Venipuncture is a relatively noninvasive means of sampling tissues for determination of deviations from physiologic norms. To the extent that norms can be defined and deviations from norms can be associated with abnormality, blood analyses may be medically useful. However, studies of vitamin E metabolism have shown that neither the magnitude of body stores nor the availability of dietary supplies are consistently reflected in alpha-tocopherol concentrations within single samples of plasma or serum. Vitamin E is the major antioxidant within cell membrane lipids and protects them against oxidative damage from free radical attack. If vitamin E intake exceeds need, stores accumulate, particularly in liver , muscle, and adipose tissue. However, the kinetics of absorption, transport, and retention vary with the amount and form of vitamin E, and different tissues have different rates of vitamin E turnover.
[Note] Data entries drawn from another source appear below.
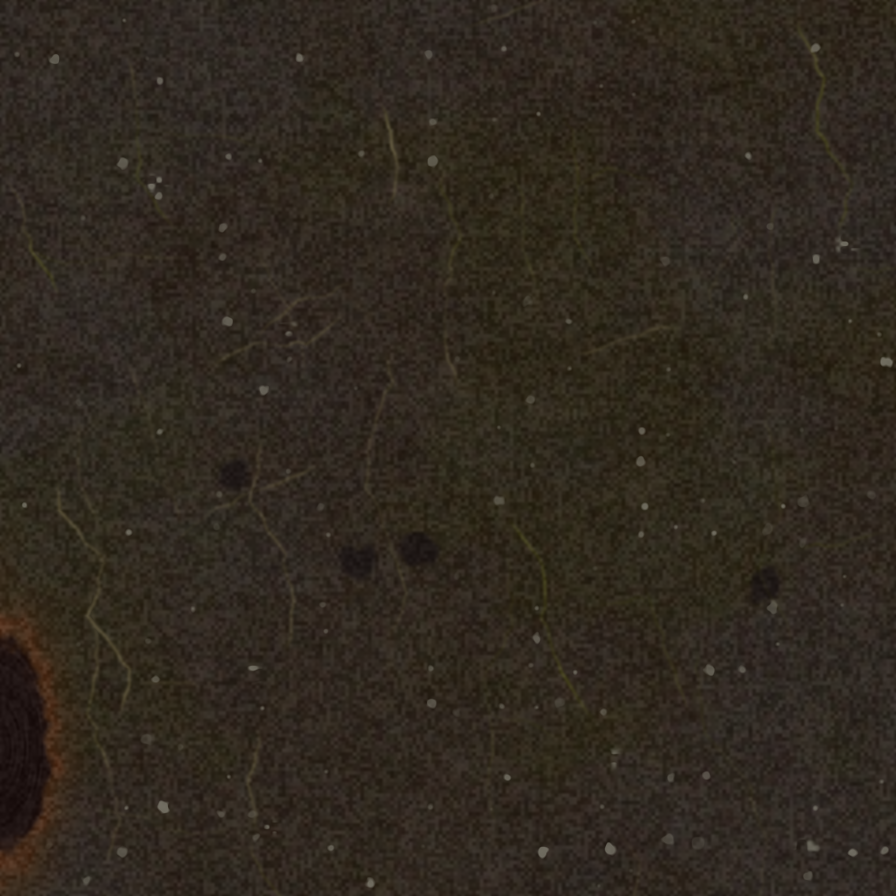
This texture is drawn by a WebGL 2 fragment shader. Its source:

```glsl
#version 300 es
precision highp float;
// Aged dark brown surface: woven grain and soft mottling, crossed by thin kinked
// cracks, with pale specks, flaked chips, dark pits and a rusty hole at the left.
// Layers are blended in order over value noise; scattered parts use hashed loops.
uniform vec2 u_resolution;
out vec4 fragColor;

const vec3 BASE = vec3(0.185, 0.152, 0.120);
const vec3 OLIVE_SHIFT = vec3(-0.002, 0.005, -0.018);
const vec3 GREY_SHIFT = vec3(0.004, 0.010, 0.020);
const vec3 CRACK = vec3(0.37, 0.335, 0.235);
const vec3 CRACK_OLIVE = vec3(0.28, 0.27, 0.12);
const vec3 SPECK = vec3(0.52, 0.51, 0.46);
const vec3 PIT = vec3(0.105, 0.080, 0.080);
const vec3 RUST = vec3(0.38, 0.205, 0.12);
const vec3 RUST_HALO = vec3(0.25, 0.17, 0.095);
const vec3 HOLE = vec3(0.115, 0.072, 0.068);
const float GRAIN_SCALE = 240.0;
const float GRAIN_AMOUNT = 0.095;
const float CRACK_WIDTH = 0.0026;
const vec2 CRACK_GRID = vec2(6.0, 4.0);
const int CROSS_CRACKS = 16;
const float SPECK_CELLS = 26.0;
const float SPECK_CHANCE = 0.20;
const int CHIPS = 8;
const int PITS = 4;
const vec2 HOLE_CENTRE = vec2(-0.002, 0.165);
const vec2 HOLE_RADII = vec2(0.060, 0.125);

float hash(vec2 p) {
  vec3 q = fract(p.xyx * 0.1031);
  q += dot(q, q.yzx + 33.33);
  return fract((q.x + q.y) * q.z);
}
vec2 hash2(vec2 p) { return vec2(hash(p), hash(p + 57.3)); }

float noise(vec2 p) {
  vec2 i = floor(p), f = fract(p);
  f = f * f * (3.0 - 2.0 * f);
  return mix(mix(hash(i), hash(i + vec2(1, 0)), f.x),
             mix(hash(i + vec2(0, 1)), hash(i + vec2(1, 1)), f.x), f.y);
}
float fbm(vec2 p) {
  return 0.5 * noise(p) + 0.3 * noise(p * 2.1 + 7.0) + 0.2 * noise(p * 4.3 + 19.0);
}

// Sideways position of a crack at distance t along it, with angular kinks
float kinkedPath(float t, float lean, float seed) {
  float s = t * 17.0 + 40.0, i = floor(s);
  float kink = mix(hash(vec2(i, seed)), hash(vec2(i + 1.0, seed)), fract(s));
  return lean * t + 0.042 * (kink - 0.5) + 0.006 * (noise(vec2(t * 75.0, seed)) - 0.5);
}

// Coverage of one crack running along y from the origin of p
float crack(vec2 p, float len, float lean, float seed) {
  float e = 0.003;
  float slope = (kinkedPath(p.y + e, lean, seed) - kinkedPath(p.y - e, lean, seed)) / (2.0 * e);
  float d = (p.x - kinkedPath(p.y, lean, seed)) / sqrt(1.0 + slope * slope);
  float ends = smoothstep(0.0, 0.03, p.y) * smoothstep(len, len - 0.03, p.y);
  float wear = 0.3 + 0.7 * noise(vec2(p.y * 38.0, seed + 5.0));
  return exp(-d * d / (CRACK_WIDTH * CRACK_WIDTH)) * ends * wear;
}

float allCracks(vec2 p) {
  float c = 0.0;
  // Long upright cracks on a jittered grid
  for (float x = 0.0; x < CRACK_GRID.x; x++)
    for (float y = 0.0; y < CRACK_GRID.y; y++) {
      vec2 id = vec2(x, y), h = hash2(id + 11.0), k = hash2(id + 83.0);
      vec2 start = (id + h - vec2(0.0, 0.5)) / CRACK_GRID;
      float strength = mix(0.22, 0.85, k.x * k.x);
      c = max(c, strength * crack(p - start, mix(0.12, 0.36, k.y), mix(-0.45, 0.15, h.y), x + y * 9.0));
    }
  // Short faint cracks running across
  for (int i = 0; i < CROSS_CRACKS; i++) {
    float s = float(i);
    vec2 h = hash2(vec2(s, 131.0)), k = hash2(vec2(s, 177.0));
    c = max(c, mix(0.15, 0.5, k.x) * crack((p - h).yx, mix(0.07, 0.2, k.y), k.x - 0.5, s + 60.0));
  }
  return c;
}

float specks(vec2 p) {
  vec2 g = p * SPECK_CELLS, id = floor(g), h = hash2(id + 211.0), k = hash2(id + 307.0);
  vec2 q = g - id - mix(vec2(0.25), vec2(0.75), h);
  float r = mix(0.04, 0.16, k.y * k.y) * (0.6 + 0.8 * noise(p * 190.0));
  return step(k.x, SPECK_CHANCE) * smoothstep(r + 0.05, r - 0.04, length(q)) * mix(0.2, 0.75, h.x);
}

void main() {
  vec2 p = gl_FragCoord.xy / u_resolution;

  // Mottled ground with fine grain and a faint weave
  float grain = noise(p * GRAIN_SCALE) - 0.5;
  float weave = noise(p * vec2(210.0, 28.0)) + noise(p * vec2(24.0, 200.0) + 31.0) - 1.0;
  float mottle = fbm(p * 22.0) - 0.5;
  vec3 chroma = vec3(noise(p * 85.0 + 3.0), noise(p * 85.0 + 41.0), noise(p * 85.0 + 77.0)) - 0.5;
  vec3 color = BASE + grain * GRAIN_AMOUNT + weave * 0.018 + mottle * 0.035 + chroma * 0.016;
  color += OLIVE_SHIFT * smoothstep(0.45, 0.7, fbm(p * 5.0 + 13.0));
  color += GREY_SHIFT * smoothstep(0.48, 0.75, fbm(p * 4.0 + 29.0));

  // Dark pits and flaked chips
  for (int i = 0; i < PITS; i++) {
    vec2 h = hash2(vec2(float(i), 401.0));
    float d = length(p - h) + 0.012 * (noise(p * 70.0) - 0.5);
    color = mix(color, PIT + grain * 0.05, 0.8 * smoothstep(0.024, 0.012, d));
  }
  float flakes = specks(p);
  for (int i = 0; i < CHIPS; i++) {
    vec2 h = hash2(vec2(float(i), 503.0));
    float size = mix(0.010, 0.026, hash(vec2(float(i), 547.0)));
    float area = smoothstep(size, size * 0.3, length((p - h) * vec2(1.0, 1.25)));
    flakes = max(flakes, 0.75 * area * smoothstep(0.5, 0.85, noise(p * vec2(115.0, 160.0) + h * 9.0)));
  }

  // Cracks, then pale fragments above them
  vec3 crackColor = mix(CRACK, CRACK_OLIVE, smoothstep(0.4, 0.65, noise(p * 5.0 + 61.0)));
  color = mix(color, crackColor + grain * 0.08, allCracks(p));
  color = mix(color, SPECK, flakes);

  // Rusty hole: wide stain, ragged rim, streaked dark inside
  vec2 q = (p - HOLE_CENTRE) / HOLE_RADII;
  float edge = length(q) - 1.0 + 0.28 * (fbm(p * 35.0) - 0.5);
  float stain = smoothstep(0.85, 0.05, edge);
  float drip = smoothstep(0.035, 0.0, p.x) * smoothstep(0.46, 0.30, p.y) * smoothstep(0.15, 0.25, p.y);
  color = mix(color, RUST_HALO + grain * 0.09, max(stain * 0.7, drip * 0.55));
  float rim = exp(-pow((edge - 0.06) / 0.13, 2.0)) * (0.25 + 0.75 * noise(p * 48.0 + 5.0));
  float streak = noise(vec2(length(q) * 22.0, q.y * 4.0)) - 0.5;
  color = mix(color, HOLE + streak * 0.05 + grain * 0.05, smoothstep(0.03, -0.12, edge));
  color = mix(color, RUST + grain * 0.16, rim * 0.8);

  fragColor = vec4(clamp(color, 0.0, 1.0), 1.0);
}
```
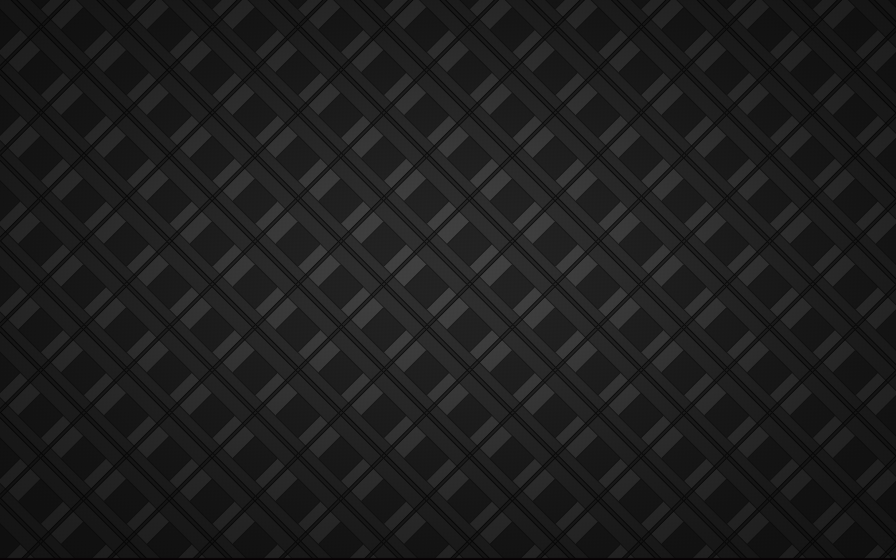
A WebGL 2 fragment shader for this pattern:

```glsl
#version 300 es
precision highp float;

uniform vec2 u_resolution;
out vec4 fragColor;

// Signed distance to the nearest repeat of a line at the given offset
float repeatDist(float t, float offset) {
    return fract(t - offset + 0.5) - 0.5;
}

// Antialiased coverage of a repeating stripe, also when thinner than a pixel
float stripe(float t, float center, float width, float pixel) {
    float inside = 0.5 * width - abs(repeatDist(t, center));
    return clamp(inside / pixel + 0.5, 0.0, min(1.0, width / pixel));
}

void main() {
    vec2 uv = gl_FragCoord.xy / u_resolution;
    vec2 p = vec2(gl_FragCoord.x / u_resolution.y, 1.0 - uv.y);

    // Diagonal cell coordinates: x crosses the rising bands, y the falling ones
    vec2 cell = vec2(p.x + p.y, p.x - p.y) * 6.53 - vec2(0.79, 0.163);
    float pixel = 6.53 * sqrt(2.0) / u_resolution.y;

    // Bright rising bands pass beneath the continuous falling bands
    float rising = stripe(cell.x, 0.03, 0.48, pixel);
    float falling = stripe(cell.y, -0.035, 0.47, pixel);
    float shade = mix(0.133, 0.25, rising);
    shade = mix(shade, 0.18, falling);

    // Dim channels between the paired grooves
    float channel = max(stripe(cell.x, 0.0, 0.05, pixel),
                        stripe(cell.y, 0.0, 0.065, pixel));
    shade = mix(shade, 0.145, channel);

    // Fine woven grain
    vec2 grain = sin(cell * 6.28318 * vec2(12.0, 11.0));
    shade += 0.004 * grain.x * grain.y;

    // Grooves beside each channel and faint seams around the panels
    float groove = 0.0;
    float seam = 0.0;
    for (int i = 0; i < 2; i++) {
        float side = float(i) * 2.0 - 1.0;
        groove = max(groove, stripe(cell.x, side * 0.025, 0.014, pixel));
        groove = max(groove, stripe(cell.y, side * 0.033, 0.016, pixel));
        seam = max(seam, stripe(cell.x, 0.03 + side * 0.24, 0.013, pixel) * (1.0 - falling));
        seam = max(seam, stripe(cell.y, -0.035 + side * 0.235, 0.015, pixel));
    }
    shade = mix(shade, 0.06, 0.7 * seam);
    shade = mix(shade, 0.045, groove);

    // Soft central light and a dark lower rim
    vec2 fromLight = uv - vec2(0.5, 0.53);
    shade *= mix(0.39, 1.0, exp(-5.0 * dot(fromLight, fromLight)));
    float rim = 1.0 - smoothstep(0.002, 0.005, uv.y);
    vec3 color = mix(vec3(shade), vec3(0.03, 0.01, 0.02), rim);
    fragColor = vec4(color, 1.0);
}
```
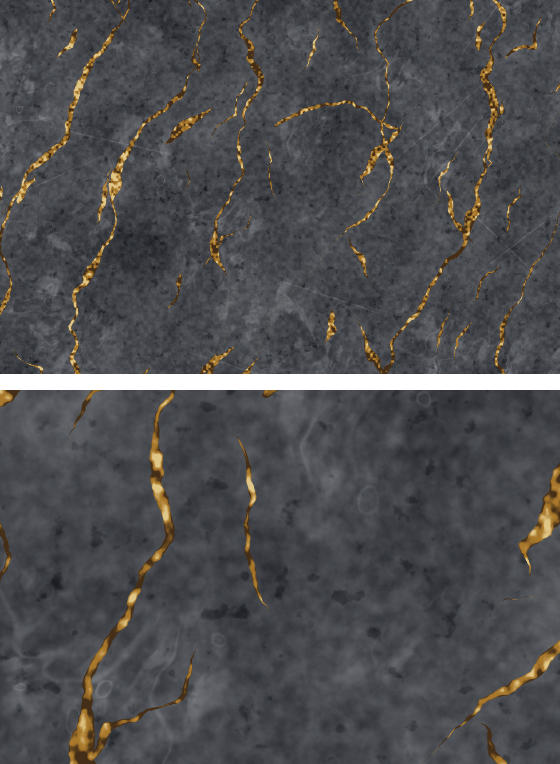
Top, the full canvas; bottom, a detail of the centre.
A WebGL 2 fragment shader for this texture:

```glsl
#version 300 es
precision highp float;
// Dark slate marble crossed by ragged veins of gold leaf.
// Stone is layered value noise with flecks, shells and hairlines; gold is the
// union of long wandering veins, side branches and scattered tapered streaks.
uniform vec2 u_resolution;
out vec4 fragColor;

const int LONG_VEINS = 6;
const int BRANCHES = 3;
const int SCRATCHES = 9;
const vec2 STREAK_CELL = vec2(0.15, 0.20);
const float STREAK_SHARE = 0.66;
const float SHELL_CELL = 0.055;
const float VEIN_WIDTH = 0.0066;   // half widths, in canvas heights
const float STREAK_WIDTH = 0.0125;
const float STONE_LEVEL = 0.262;
const vec3 STONE_TINT = vec3(-0.010, 0.0, 0.020);
const vec3 RUST = vec3(0.27, 0.18, 0.09);
const vec3 GOLD = vec3(0.66, 0.47, 0.17);
const vec3 PALE_GOLD = vec3(0.88, 0.78, 0.53);

float hash(vec2 p) {
  vec3 q = fract(p.xyx * 0.1031);
  q += dot(q, q.yzx + 33.33);
  return fract((q.x + q.y) * q.z);
}

vec2 hash2(vec2 p) { return vec2(hash(p + 11.7), hash(p + 57.3)); }

float noise(vec2 p) {
  vec2 i = floor(p), f = fract(p);
  f = f * f * (3.0 - 2.0 * f);
  return mix(mix(hash(i), hash(i + vec2(1, 0)), f.x),
             mix(hash(i + vec2(0, 1)), hash(i + vec2(1, 1)), f.x), f.y);
}

float fbm(vec2 p) {
  float sum = 0.0, amp = 0.533;
  for (int i = 0; i < 4; i++) {
    sum += amp * noise(p);
    p = mat2(1.6, 1.2, -1.2, 1.6) * p + 7.1;
    amp *= 0.5;
  }
  return sum;
}

// Sideways wander of a vein at height t.
float wander(float t, float seed) {
  return 0.24 * (noise(vec2(t * 2.3, seed)) - 0.5)
       + 0.08 * (noise(vec2(t * 7.0, seed + 3.0)) - 0.5)
       + 0.025 * (noise(vec2(t * 24.0, seed + 6.0)) - 0.5);
}

// Depth inside a vein running along y: positive inside, negative outside.
float veinDepth(vec2 p, float lean, float seed) {
  float x = wander(p.y, seed);
  float slope = lean + (wander(p.y + 0.004, seed) - x) / 0.004;
  float lumps = noise(vec2(p.y * 13.0, seed + 9.0));
  float presence = smoothstep(0.2, 0.42, noise(vec2(p.y * 3.0, seed + 12.0)));
  float width = VEIN_WIDTH * presence * (0.35 + 0.8 * lumps + 1.6 * pow(lumps, 6.0));
  return width - abs(p.x - x - lean * p.y) / sqrt(1.0 + slope * slope);
}

// One tapered, bent streak per cell.
float streakDepth(vec2 p) {
  float depth = -1.0;
  vec2 home = floor(p / STREAK_CELL);
  for (int k = 0; k < 9; k++) {
    vec2 id = home + vec2(k % 3 - 1, k / 3 - 1);
    if (hash(id + 3.0) > STREAK_SHARE) continue;
    vec2 size = hash2(id + 21.0);
    float lean = hash(id + 8.0) < 0.82 ? mix(0.15, 0.75, hash(id + 5.0)) : -0.4;
    float halfLen = mix(0.025, 0.11, size.x), seed = hash(id) * 90.0;
    vec2 d = p - (id + hash2(id)) * STREAK_CELL;
    vec2 dir = vec2(sin(lean), cos(lean));
    float along = dot(d, dir), t = along / halfLen;
    float across = dot(d, vec2(dir.y, -dir.x))
      + 0.045 * (noise(vec2(along * 15.0, seed)) - 0.5)
      + 0.014 * (noise(vec2(along * 50.0, seed)) - 0.5);
    float width = STREAK_WIDTH * mix(0.3, 1.0, size.y * size.y) * (1.0 - t * t)
      * (0.3 + 1.2 * noise(vec2(along * 28.0, seed + 4.0)));
    depth = max(depth, width - abs(across) - max(abs(t) - 1.0, 0.0) * halfLen);
  }
  return depth;
}

float goldDepth(vec2 p, float aspect) {
  float depth = streakDepth(p);
  for (int i = 0; i < LONG_VEINS; i++) {
    float n = float(i), h = hash(vec2(n, 4.0));
    float x = aspect * (n + 0.3 + 0.5 * h) / float(LONG_VEINS);
    depth = max(depth, veinDepth(p - vec2(x, 0.5), mix(0.05, 0.5, hash(vec2(n, 9.0))), n * 19.0 + 5.0));
  }
  for (int i = 0; i < BRANCHES; i++) {
    float n = float(i);
    vec2 q = p - vec2(aspect * (0.6 + 0.14 * n), 0.56 + 0.32 * (hash(vec2(n, 31.0)) - 0.5));
    float outside = max(abs(q.x) - 0.16, 0.0);
    depth = max(depth, veinDepth(q.yx, 0.4 * hash(vec2(n, 37.0)) - 0.25, n * 23.0 + 140.0) - outside);
  }
  return depth;
}

// Pale pebbles and hollow shell rings.
float shells(vec2 p) {
  float light = 0.0;
  vec2 home = floor(p / SHELL_CELL);
  for (int k = 0; k < 9; k++) {
    vec2 id = home + vec2(k % 3 - 1, k / 3 - 1), h = hash2(id + 71.0);
    vec2 d = p - (id + hash2(id + 40.0)) * SHELL_CELL;
    float r = mix(0.003, 0.014, h.x * h.x);
    float e = length(d * vec2(1.0 + h.y, 1.0)) - r;
    float ring = smoothstep(0.0025, 0.0, abs(e));
    light += mix(ring, 0.7 * smoothstep(0.002, -0.002, e), step(0.6, h.y)) * hash(id + 15.0);
  }
  return light;
}

float scratches(vec2 p, float aspect, float px) {
  float light = 0.0;
  for (int i = 0; i < SCRATCHES; i++) {
    vec2 h = hash2(vec2(float(i), 83.0));
    float angle = 2.4 * hash(vec2(float(i), 91.0)) - 0.9;
    vec2 d = p - h * vec2(aspect, 1.0), dir = vec2(cos(angle), sin(angle));
    float fade = smoothstep(0.22, 0.05, abs(dot(d, dir)));
    light += fade * smoothstep(1.3 * px, 0.0, abs(dot(d, vec2(-dir.y, dir.x))));
  }
  return light;
}

void main() {
  float px = 1.0 / u_resolution.y, aspect = u_resolution.x * px;
  vec2 p = gl_FragCoord.xy * px;
  vec2 warp = vec2(fbm(p * 6.0), fbm(p * 6.0 + 31.0)) - 0.5;
  vec2 ragged = vec2(fbm(p * 45.0), fbm(p * 45.0 + 17.0)) - 0.5;

  // Stone: clouds, slanted mottling, grain, pale flecks and dark pits.
  vec2 slanted = mat2(0.87, 0.3, -0.5, 0.52) * (p + 0.12 * warp);
  float grain = fbm(p * 95.0);
  float stone = STONE_LEVEL + 0.13 * (fbm(p * 2.6 + warp) - 0.5)
    + 0.15 * (fbm(slanted * 17.0) - 0.5) + 0.17 * (grain - 0.5);
  float patches = smoothstep(0.4, 0.65, fbm(p * 5.0 + 44.0));
  stone += 0.11 * patches * smoothstep(0.54, 0.74, fbm(slanted * 36.0 + 9.0));
  stone -= 0.08 * smoothstep(0.66, 0.8, fbm(p * 60.0 + 70.0));
  stone += 0.07 * shells(p + 0.035 * warp + 0.012 * ragged) * (0.3 + patches);
  float thread = abs(fbm(slanted * 6.0 + 50.0) - 0.5);
  stone += 0.06 * smoothstep(0.012, 0.0, thread) * patches;
  stone += 0.08 * scratches(p + 0.004 * ragged, aspect, px) * (0.4 + grain);

  // Gold: flaky leaf with rusty rims, inside a faint pale halo.
  float depth = goldDepth(p + 0.013 * ragged, aspect);
  stone += 0.035 * exp(min(depth, 0.0) * 90.0);
  float flake = 0.5 * fbm(p * 75.0 + 5.0) + 0.5 * noise(p * 150.0);
  float tone = (flake - 0.5) * 2.4 + 0.42 + 0.75 * (noise(p * 6.0 + 3.0) - 0.5);
  tone -= 0.35 * smoothstep(0.0025, 0.0, depth);
  vec3 leaf = mix(RUST, GOLD, smoothstep(0.0, 0.5, tone));
  leaf = mix(leaf, PALE_GOLD, smoothstep(0.55, 1.0, tone));
  float cover = smoothstep(-0.5 * px, px, depth);
  fragColor = vec4(mix(stone + STONE_TINT, leaf, cover), 1.0);
}
```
Studies with swine, horses, elephants, and white-tailed deer that were repeatedly sampled showed that individual animals had plasma or serum alpha- tocopherol concentrations that differed up to two to three- fold from those of other individuals even though age, diet, or work history were the same. Plasma or serum alpha-tocopherol concentrations in young animals with limited vitamin E stores are more likely to reflect the balance between intake, stores, and need, but that reflection is frequently distorted by individually characteristic factors. Thus, a single plasma or serum analysis is unlikely to accurately portray vitamin E status of an animal group, and it may be necessary to use repeated plasma or serum assays or functional tests that relate directly to protection against oxidative cell damage.Assessing Vitamin E Status of Domestic and Wild Animals.pdf     422 KB